Google may be forever denying that it is a media company (and an ad agency), but Microsoft is embracing the transformation of software into media and the overall convergence of media and technology. Yusuf Mehdi, Microsoft’s senior vice president and chief advertising strategist, said in reference to denying rumors
Perhaps there are good reasons why Microsoft should acquire Yahoo, but beating Google probably isn’t one of them. The reason is simple: Microsoft and Yahoo have businesses that leverage the online network. Google increasingly IS the network. AdSense is the largest content network in the world, and Google’s
Google has clearly transformed the software industry’s approach to business models, as evident in the hundreds of online software companes (i.e Web 2.0) planning to “monetize” through advertising. But Google may also be influencing the software industry in less obvious but equally significant ways, through its ethos
Great technology brands — Google (search), Prius, iPod, — have one thing in common: they always work. Sometimes in the quest for best features, snazziest design, lowest price, biggest buzz, etc., technology companies lose sight of one of the most important — if not the most important — driver of customer loyalty: reliability. Anyone
The future of Web 2.0 and the web app revolution will hinge on one critical issue — where the data is stored. The advantages of hosted, instantly upgraded, never-have-to-install applications on the web are obvious and many — anyone who has ever struggled with software installation and upgrading knows this intuitively.
It’s official — Microsoft is no longer a software company. With the launch of adCenter, Microsoft will be joining the ranks of Google and other media companies: “Ad-supported software services are an integral part of Microsoft’s plans to give consumers access to a broader variety of digital media, whenever

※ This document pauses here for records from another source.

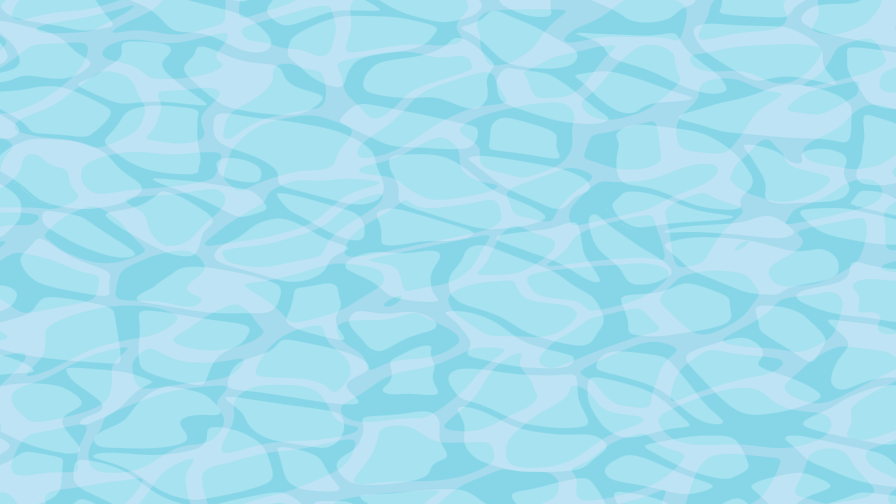
Reproduce this texture procedurally as a WebGL 2 fragment shader.

```glsl
#version 300 es
precision highp float;
// Flat pool-water ripples: a layer of rounded light patches crossed by a
// translucent net of bands. Both come from stretched, warped Voronoi cells
// whose border distance is blended with a smooth minimum to round the corners.

uniform vec2 u_resolution;
out vec4 fragColor;

const vec3 DEEP    = vec3(0.53, 0.84, 0.91);
const vec3 PATCH   = vec3(0.65, 0.885, 0.94);
const vec3 BAND    = vec3(0.65, 0.855, 0.93);
const vec3 OVERLAP = vec3(0.74, 0.89, 0.955);

// Two random values in 0..1 for an integer lattice cell.
vec2 hash2(vec2 cell, float seed) {
    uvec2 v = uvec2(ivec2(cell) + ivec2(4096)) + uint(seed) * uvec2(131u, 977u);
    v = v * 1664525u + 10139u;
    v.x += v.y * 1664525u;
    v.y += v.x * 1664525u;
    v ^= v >> 16u;
    v.x += v.y * 1664525u;
    v.y += v.x * 1664525u;
    v ^= v >> 16u;
    return vec2(v & 65535u) / 65535.0;
}

// Smooth two-channel value noise.
vec2 noise2(vec2 p, float seed) {
    vec2 cell = floor(p);
    vec2 f = fract(p);
    f = f * f * f * (f * (f * 6.0 - 15.0) + 10.0);
    vec2 low  = mix(hash2(cell, seed), hash2(cell + vec2(1, 0), seed), f.x);
    vec2 high = mix(hash2(cell + vec2(0, 1), seed), hash2(cell + vec2(1, 1), seed), f.x);
    return mix(low, high, f.y);
}

// Jittered centre of a cell.
vec2 centre(vec2 cell, float seed) {
    return cell + 0.5 + 0.84 * (hash2(cell, seed) - 0.5);
}

// Rounded distance to the border of the nearest cell, less a varied margin.
float roundedCell(vec2 p, float margin, float sharpness, float seed) {
    vec2 home = floor(p);
    vec2 nearest = home;
    float best = 1e9;
    for (int y = -2; y <= 2; y++) {
        for (int x = -2; x <= 2; x++) {
            vec2 cell = home + vec2(x, y);
            vec2 d = centre(cell, seed) - p;
            if (dot(d, d) < best) {
                best = dot(d, d);
                nearest = cell;
            }
        }
    }

    vec2 a = centre(nearest, seed) - p;
    float total = 0.0;
    for (int y = -2; y <= 2; y++) {
        for (int x = -2; x <= 2; x++) {
            if (x == 0 && y == 0) continue;
            vec2 b = centre(nearest + vec2(x, y), seed) - p;
            float border = dot(0.5 * (a + b), normalize(b - a));
            total += exp(-sharpness * border);
        }
    }
    float variation = 0.09 * (hash2(nearest, seed + 5.0).x - 0.5);
    return -log(total) / sharpness - margin - variation;
}

// Stretch, slant and bend the plane into cell space.
vec2 waterSpace(vec2 uv, vec2 density, float slant, float bend, float seed) {
    vec2 p = vec2(uv.x, uv.y + slant * uv.x) * density;
    return p + bend * (noise2(p * 1.3, seed) - 0.5);
}

// Antialiased coverage of the positive side of a field.
float coverage(float field) {
    return clamp(0.5 + field / max(fwidth(field), 1e-5), 0.0, 1.0);
}

void main() {
    vec2 uv = gl_FragCoord.xy / u_resolution.y;

    // Broad patches leaning gently down to the right.
    vec2 patchPoint = waterSpace(uv, vec2(4.3, 9.4), 0.16, 0.6, 11.0);
    float patches = coverage(roundedCell(patchPoint, 0.08, 21.0, 3.0));

    // Narrow net of bands rising to the right, left between rounded holes.
    vec2 bandPoint = waterSpace(uv + 7.3, vec2(4.5, 9.4), -0.2, 0.6, 29.0);
    float bands = coverage(-roundedCell(bandPoint, 0.088, 21.0, 17.0));

    vec3 color = mix(mix(DEEP, PATCH, patches), mix(BAND, OVERLAP, patches), bands);
    fragColor = vec4(color, 1.0);
}
```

So Microsoft is going after IBM with a $500 million marketing campaign, which apparently doesn’t include a large role for blogs or other “hot” viral marketing tactics? Hmm, go figure: The campaign began yesterday with eight-page advertisements in The Wall Street Journal, The New York Times and other newspapers.